Staff is correct

Staff is the collective noun for a group of people in an organisation. It is the same way that a flock is a collective noun for a group of birds, a herd is a group of grazing animals and a school is a group of fish.

Canadian Officer manual image — how to handle a staff (cane drill)Staff (in Old English it was stæf) is an old word for a walking stick, a strong pole used for carrying, or a rod used as a weapon. The staff became a military symbol of rank and was carried by the officers who assisted the army commander. Hence at about the turn of the 18th century the group of military officers that assisted the commander became the staff. Its meaning broadened to include a group of employees in about the mid 19th century. The image is from the Canadian Army Manual of Drill and Ceremonial | Chapter 6 Sword, pace stick and cane drill.

Everyone accepts that staff is a collective noun. However a problem arises when you team it with a verb. Collective nouns are singular, that is you have one herd, one school or one staff, therefore the usage should be the staff is working hard not the staff are working hard.

However, it can also be used as a plural which I can’t quite accept. I shouldn’t be going against the flow and I should just accept the ambiguity but I can’t.

Supposedly staff can take a singular or plural verb depending on whether staff refers to the group or its members as individuals. This argument is circular because there is no way of knowing whether it refers to the collective, or the members, other than by the use of the singular or plural verb. Neither can you use this argument for flock, herd or school.

When editing I always use staff as a collective noun and match it with “is” or other singular verbs. If the original author uses the plural form and I believe they are talking about individuals I will add … members of … staff so that, for instance, the plural verb “are” will work. The word, staff, gets so overused in management documents I will quite often replace it altogether with more positive words. Words such as team, team-members, and people or other more managerial terms such as personnel, employees or even workers can be used. I don’t use human resources because it makes people sounds like assets like paper clips.

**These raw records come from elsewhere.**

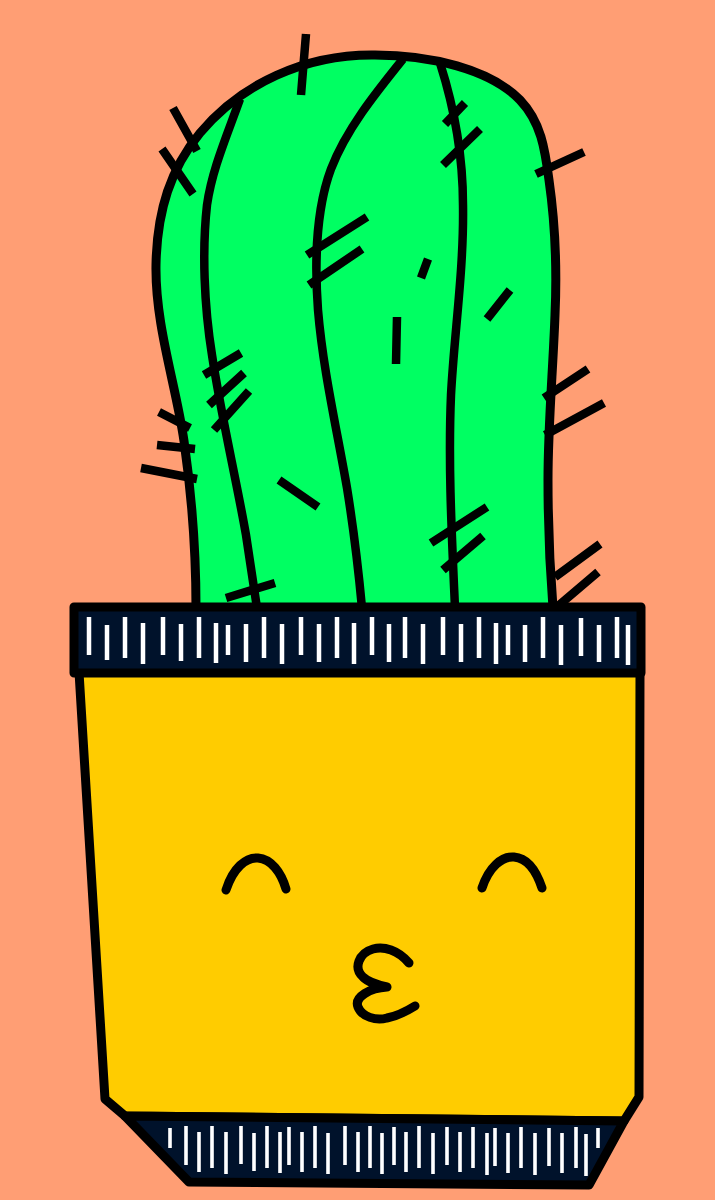
<!DOCTYPE html>
<html lang="en">
<head>
<meta charset="utf-8">
<title>Kissing cactus</title>
<style>
:root {
  --peach: #ff9e74;
  --cactus: #00ff62;
  --pot: #ffcc00;
  --navy: #00122b;
  --ink: #000;
  --stitch: #fff;
}
html, body { margin: 0; height: 100%; overflow: hidden; background: var(--peach); }
svg { display: block; width: 715px; height: 1200px; }
.ink { stroke: var(--ink); fill: none; }
.body { fill: var(--cactus); stroke-width: 9; }
.ribs { stroke-width: 8.5; }
.spines { stroke-width: 8.5; }
.pot { fill: var(--pot); stroke-width: 9; stroke-linejoin: round; }
.band { fill: var(--navy); stroke-width: 9; stroke-linejoin: round; }
.stitches { stroke: var(--stitch); stroke-width: 4.5; fill: none; }
.stitches.fine { stroke-width: 3.6; }
.face { stroke-width: 9; stroke-linecap: round; stroke-linejoin: round; }
</style>
</head>
<body>
<svg viewBox="0 0 715 1200" role="img" aria-label="A smiling cactus in a yellow pot, puckering for a kiss">
  <rect width="715" height="1200" fill="var(--peach)"/>

  <g id="cactus">
    <path class="ink body" d="M196 608C196 540 191 490 184 441C176 385 155 325 156 265C157 210 171 168 200 133C241 84 305 54 375 55C430 55 490 69 520 100C541 122 545 149 549 180C555 222 557 270 555 315C553 370 548 425 548 480C548 530 550 570 553 608"/>
    <g class="ink ribs">
      <path d="M240 99C226 138 212 170 207 205C202 250 204 305 212 355C221 415 236 478 246 535L257 608"/>
      <path d="M403 59C374 95 346 130 331 169C315 212 315 270 318 310C323 370 337 430 347 488C353 525 358 565 362 608"/>
      <path d="M440 63C455 110 463 155 463 205C464 270 454 335 451 395C448 465 452 540 455 608"/>
    </g>
    <path class="ink spines" d="M306 34L301 95M173 108L197 151M162 149L193 194M536 174L584 152
      M445 124L465 103M443 165L480 129M307 255L367 217M309 285L362 249M428 259L421 278M397 317L396 364M487 319L510 290
      M204 375L241 353M209 405L244 373M214 430L249 391M159 412L190 428M157 445L195 449M141 468L197 479
      M279 480L318 507M431 543L487 507M443 570L483 536M226 598L275 583
      M544 398L588 369M545 435L604 403M555 577L600 544M558 606L598 572"/>
  </g>

  <g id="pot">
    <path class="ink pot" d="M79 672H640L639 1097L624 1121L125 1116L105 1099Z"/>
    <path class="ink band" d="M125 1116L624 1121L589 1185L189 1182Z"/>
    <rect class="ink band" x="74" y="607" width="567" height="66"/>
    <path class="stitches" d="M89 617V655M107 625V660M125 617V658M143 623V664M163 617V655M181 624V661M199 617V658M216 623V663M228 625V655M246 624V662M264 617V658M282 624V664M301 617V655M319 624V662M337 617V658M354 623V664M372 617V655M389 624V662M405 617V658M423 624V664M443 617V655M461 624V662M479 617V658M496 623V664M508 625V655M525 625V662M543 617V658M561 625V665M581 618V656M599 625V662M617 617V658M628 625V665"/>
    <path class="stitches fine" d="M170 1128V1148M186 1126V1165M199 1132V1172M212 1126V1168M226 1132V1174M241 1126V1164M254 1133V1171M267 1126V1168M280 1132V1173M289 1127V1165M302 1132V1172M315 1126V1168M328 1133V1174M345 1126V1165M358 1132V1172M370 1126V1168M382 1133V1174M394 1127V1165M406 1132V1172M419 1126V1168M433 1133V1174M447 1127V1165M460 1132V1172M473 1127V1168M487 1133V1175M495 1128V1166M508 1133V1173M521 1127V1168M535 1133V1175M549 1128V1166M562 1133V1173M576 1127V1168M586 1134V1176M598 1128V1148"/>
  </g>

  <g id="face" class="ink face">
    <path d="M226 890C233 868 246 857 258 858C271 859 281 872 286 889"/>
    <path d="M482 888C489 867 502 856 514 857C527 858 536 870 542 888"/>
    <path d="M409 963C398 950 384 946 373 949C359 953 353 968 363 977C369 983 378 985 387 987C370 988 354 997 358 1007C362 1017 376 1021 387 1018C397 1016 407 1011 415 1006"/>
  </g>
</svg>
</body>
</html>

I know that I am being stubborn not accepting that staff are ever plural but I am not going to go along with the herd.